[Start of section]

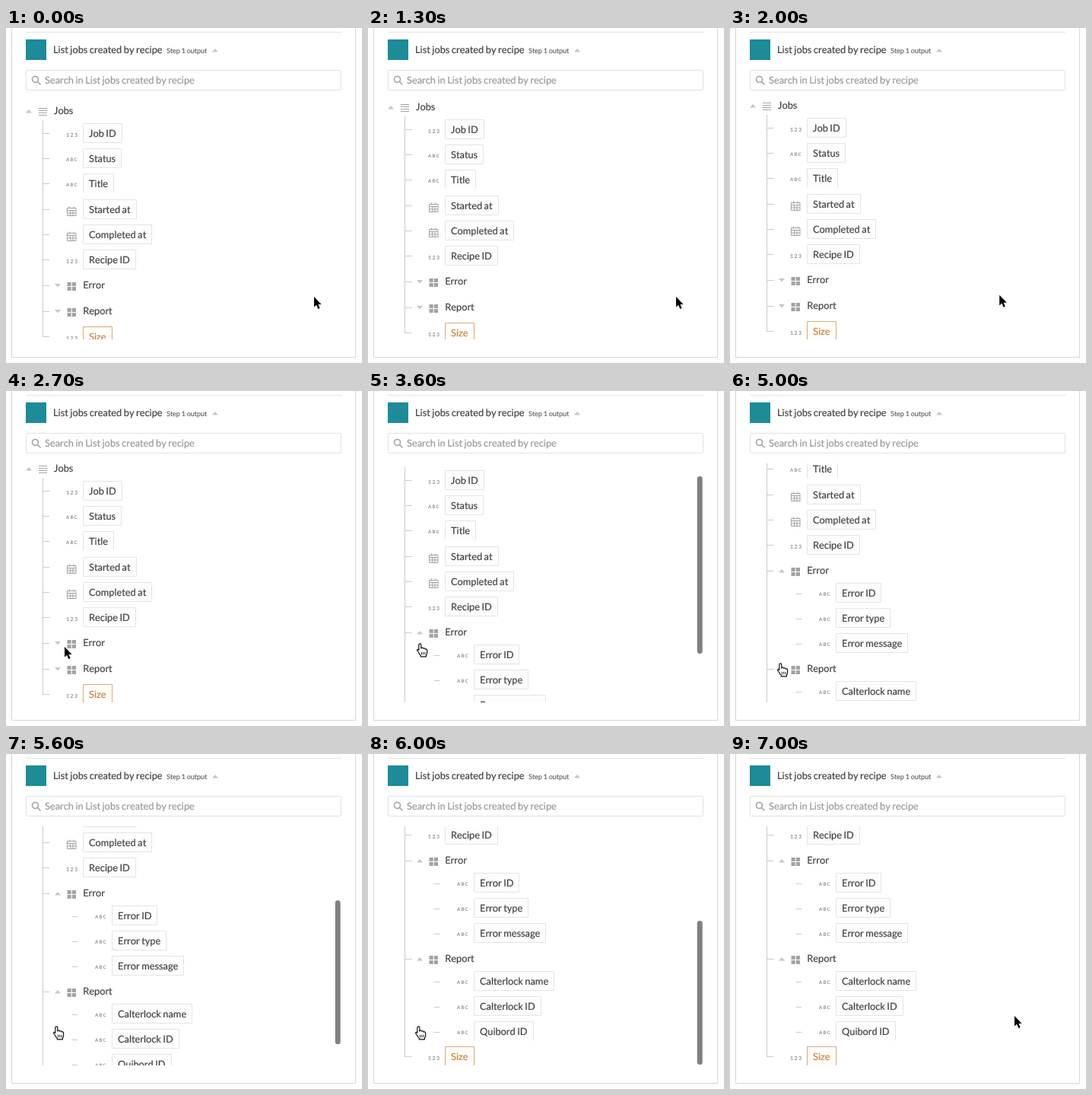
An HTML page that plays this animation: 468 by 440 pixels, repeating every 7.7 s.

```html
<!DOCTYPE html>
<html lang="en">
<head>
<meta charset="utf-8">
<title>Recipe output tree</title>
<style>
  html, body { margin: 0; width: 100%; height: 100%; overflow: hidden; background: #fdfdfd; }
  svg { display: block; }
  text {
    font: 12.8px Lato, sans-serif; font-kerning: none; word-spacing: -.058em; white-space: pre;
    text-rendering: geometricPrecision; fill: #424242; stroke: #424242; stroke-width: .2;
  }
  .small { font-size: 9px; fill: #666; stroke: #666; }
  .hint { fill: #999; stroke: #999; }
  .type { font-size: 6.2px; font-weight: 700; letter-spacing: 1.1px; fill: #8f8f8f; stroke: none; }
  .num { font-size: 7px; letter-spacing: 1.5px; }
  .line { fill: none; stroke: #cbcbcb; }
  .icon { fill: none; stroke: #a3a3a3; }
  .solid { fill: #a3a3a3; }
  .caret { fill: #c6c6c6; }
  .box { fill: #fdfdfd; stroke: #e4e4e4; }
  .hot .box { fill: #fffdfa; stroke: #d9ab74; }
  .hot .label { fill: #c5843f; stroke: #c5843f; }
</style>
</head>
<body>
<svg id="stage" width="468" height="440" viewBox="0 0 468 440"></svg>
<script>
const LOOP = 7700, STEP = 100, VIEW = 314;
const ERROR_OPENS = 3100, REPORT_OPENS = 5000;
const ERROR_SIZE = 95, REPORT_SIZE = 95;

// [time, scroll]
const scrollKeys = [[1200, 0], [1300, 5], [1400, 7], [3400, 7], [3500, 10], [3600, 21],
  [3900, 88], [4100, 102], [5200, 102], [5300, 106], [5600, 155], [5900, 194], [6000, 198]];
// [time, x, y]
const pointerKeys = [[1800, 405, 353], [2600, 80, 339], [2700, 77, 336], [3000, 69, 333],
  [4200, 69, 333], [4900, 67, 359], [6600, 67, 359], [7000, 374, 344]];
// [shown from, starts fading]
const barTimes = [[1400, 1900], [3600, 4600], [5400, 6400]];

const $ = id => document.getElementById(id);
const text = (x, y, s, cls = '') => `<text x="${x}" y="${y + 4.5}" class="${cls}">${s}</text>`;
const path = (cls, d, id = '') => `<path class="${cls}" d="${d}" id="${id}"/>`;
const caretPath = (x, y, up) => up
  ? `M${x - 4} ${y + 2.5}L${x} ${y - 2}L${x + 4} ${y + 2.5}z`
  : `M${x - 4} ${y - 2}L${x} ${y + 2.5}L${x + 4} ${y - 2}z`;

function typeIcon(kind, x, y) {
  if (kind === 'date') return path('icon',
    `M80.5 ${y - 1.5}h11.5v10h-11.5zv3h11.5M80.5 ${y + 5}h11.5M84.5 ${y + 1.5}v7M88 ${y + 1.5}v7M83.5 ${y - 3.5}v3M89 ${y - 3.5}v3`);
  const num = kind === '123';
  return `<text x="${x}" y="${y + (num ? 4.5 : 4)}" class="type ${num ? 'num' : ''}">${kind}</text>`;
}

function field(y, kind, label, { kid = false, open = false } = {}) {
  const dx = kid ? 38 : 0;
  return path('line', kid ? `M86.5 ${y + 1.5}h8` : `M48.5 ${y + .5}h9`)
    + typeIcon(kind, 79 + dx, y)
    + `<path class="box" data-x="${101.5 + dx}" data-y="${y}" data-end="${open ? '' : 'z'}"/>`
    + text(109 + dx, y, label, 'label');
}

function folder(y, label, id) {
  const cells = [[80.5, -3], [86.8, -3], [80.5, 3], [86.8, 3]]
    .map(([x, dy]) => `M${x} ${y + dy}h5.2v5h-5.2z`).join('');
  return path('line', `M48.5 ${y + 1.5}h9`) + path('caret', '', id)
    + path('solid', cells) + text(101.2, y, label);
}

const kids = { kid: true };
$('stage').innerHTML = `
  <path d="M7.5 -2V432.5H459.5V-2" fill="#fff" stroke="#d6d6d6"/>
  <path d="M26 5.5H441" stroke="#e4e4e4"/>
  <rect x="26" y="15" width="27" height="27" fill="#1d8c98"/>
  ${text(62, 28.5, 'List jobs created by recipe')}
  ${text(211, 28.5, 'Step 1 output', 'small')}
  ${path('caret', caretPath(275, 29, true))}
  <rect x="26.5" y="55.5" width="414" height="26" rx="1.5" fill="#fff" stroke="#e2e2e2"/>
  <g class="icon" stroke-width="1.6"><circle cx="38.5" cy="67.5" r="4"/><path d="M41.5 70.5l4 4"/></g>
  ${text(51, 68.5, 'Search in List jobs created by recipe', 'hint')}
  <svg y="95" width="468" height="${VIEW}" viewBox="0 95 468 ${VIEW}">
    <g id="list">
      ${path('line', '', 'trunk')}
      ${path('caret', caretPath(30, 109, true))}
      ${path('icon', 'M43 105.5h11M43 108.5h11M43 111.5h11M43 114.5h11')}
      ${text(63, 108, 'Jobs')}
      ${field(138, '123', 'Job ID')}
      ${field(171, 'ABC', 'Status')}
      ${field(204, 'ABC', 'Title', { open: true })}
      ${field(238, 'date', 'Started at')}
      ${field(271, 'date', 'Completed at')}
      ${field(304, '123', 'Recipe ID')}
      ${folder(337, 'Error', 'errorCaret')}
      <g id="errorKids">
        ${field(367, 'ABC', 'Error ID', kids)}
        ${field(400, 'ABC', 'Error type', kids)}
        ${field(433, 'ABC', 'Error message', kids)}
      </g>
      <g id="report">
        ${folder(371, 'Report', 'reportCaret')}
        <g id="reportKids">
          ${field(401, 'ABC', 'Calterlock name', kids)}
          ${field(434, 'ABC', 'Calterlock ID', kids)}
          ${field(467, 'ABC', 'Quibord ID', { kid: true, open: true })}
        </g>
      </g>
      <g id="size" class="hot">${field(405, '123', 'Size')}</g>
    </g>
  </svg>
  <rect id="bar" x="432.7" width="7" rx="3.5" fill="#808080"/>
  <g id="pointer">
    <path id="arrow" d="M0 0V13.6L3.1 10.8L5.3 16L7.6 15L5.4 10H9.6z" fill="#000" stroke="#fff" stroke-width="1.6" paint-order="stroke"/>
    <g id="hand" transform="translate(-.7 -.7)" stroke="#111" stroke-width="1.2" stroke-linejoin="round">
      <path fill="#fff" d="M-1.5 1.2q0-1.6 1.5-1.6t1.5 1.6v4.6q.3-1 1.5-.9q1.3.1 1.4 1q.3-.5 1.3-.4q1.2.2 1.4 1.3q.3-.4 1-.3q1.2.2 1.2 1.8v3q0 2-1.2 3.6v1.7h-7v-1.3q-1.5-1.5-2.6-3.6q-.7-1.4-2-2.8q-.7-1.2.3-1.8q.8-.4 1.7.9z"/>
      <path fill="none" d="M2.2 10.5v3.5M4.4 10.5v3.5M6.6 10.5v3.5" stroke-width=".9"/>
    </g>
  </g>`;

// Fit each box to its label.
for (const box of document.querySelectorAll('.box')) {
  const { x, y, end } = box.dataset;
  const right = Math.round(+x + box.nextSibling.getComputedTextLength() + 14.5) + .5;
  box.setAttribute('d', `M${x} ${+y + 12.5}V${y - 12.5}H${right}V${+y + 12.5}${end}`);
}

function at(keys, t, ease = u => u) {
  const next = keys.findIndex(k => k[0] > t);
  if (next < 0) return keys[keys.length - 1].slice(1);
  if (!next) return keys[0].slice(1);
  const a = keys[next - 1], b = keys[next], u = ease((t - a[0]) / (b[0] - a[0]));
  return a.slice(1).map((v, i) => v + (b[i + 1] - v) * u);
}
const smooth = u => u * u * (3 - 2 * u);
const show = (id, on) => $(id).style.display = on ? '' : 'none';
const move = (id, x, y) => $(id).setAttribute('transform', `translate(${x} ${y})`);

function draw(t) {
  const errorOpen = t >= ERROR_OPENS, reportOpen = t >= REPORT_OPENS;
  const reportDy = errorOpen ? ERROR_SIZE : 0;
  const sizeDy = reportDy + (reportOpen ? REPORT_SIZE : 0);
  const [scroll] = at(scrollKeys, t);

  show('errorKids', errorOpen);
  show('reportKids', reportOpen);
  $('errorCaret').setAttribute('d', caretPath(68, 338, errorOpen));
  $('reportCaret').setAttribute('d', caretPath(68, 372, reportOpen));
  $('trunk').setAttribute('d', `M48.5 121V${406 + sizeDy}`);
  move('report', 0, reportDy);
  move('size', 0, sizeDy);
  move('list', 0, -Math.round(scroll));

  const max = 8 + sizeDy;
  const length = VIEW * VIEW / (VIEW + max) - 3.5;
  const shown = barTimes.find(([a, b]) => t >= a && t < b + STEP);
  $('bar').setAttribute('y', 96 + scroll / max * (312 - length));
  $('bar').setAttribute('height', length);
  $('bar').setAttribute('opacity', !shown ? 0 : t < shown[1] ? 1 : .5);

  const onCaret = t >= 2800 && t < 6700;
  show('hand', onCaret);
  show('arrow', !onCaret);
  move('pointer', ...at(pointerKeys, t, smooth));
}

const start = performance.now();
function tick() {
  const t = (performance.now() - start) % LOOP;
  draw(Math.floor(t / STEP) * STEP);
  requestAnimationFrame(tick);
}
tick();
</script>
</body>
</html>
```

[End of section]

Take from the entries every line that has the string "onCaret".

  const onCaret = t >= 2800 && t < 6700;
  show('hand', onCaret);
  show('arrow', !onCaret);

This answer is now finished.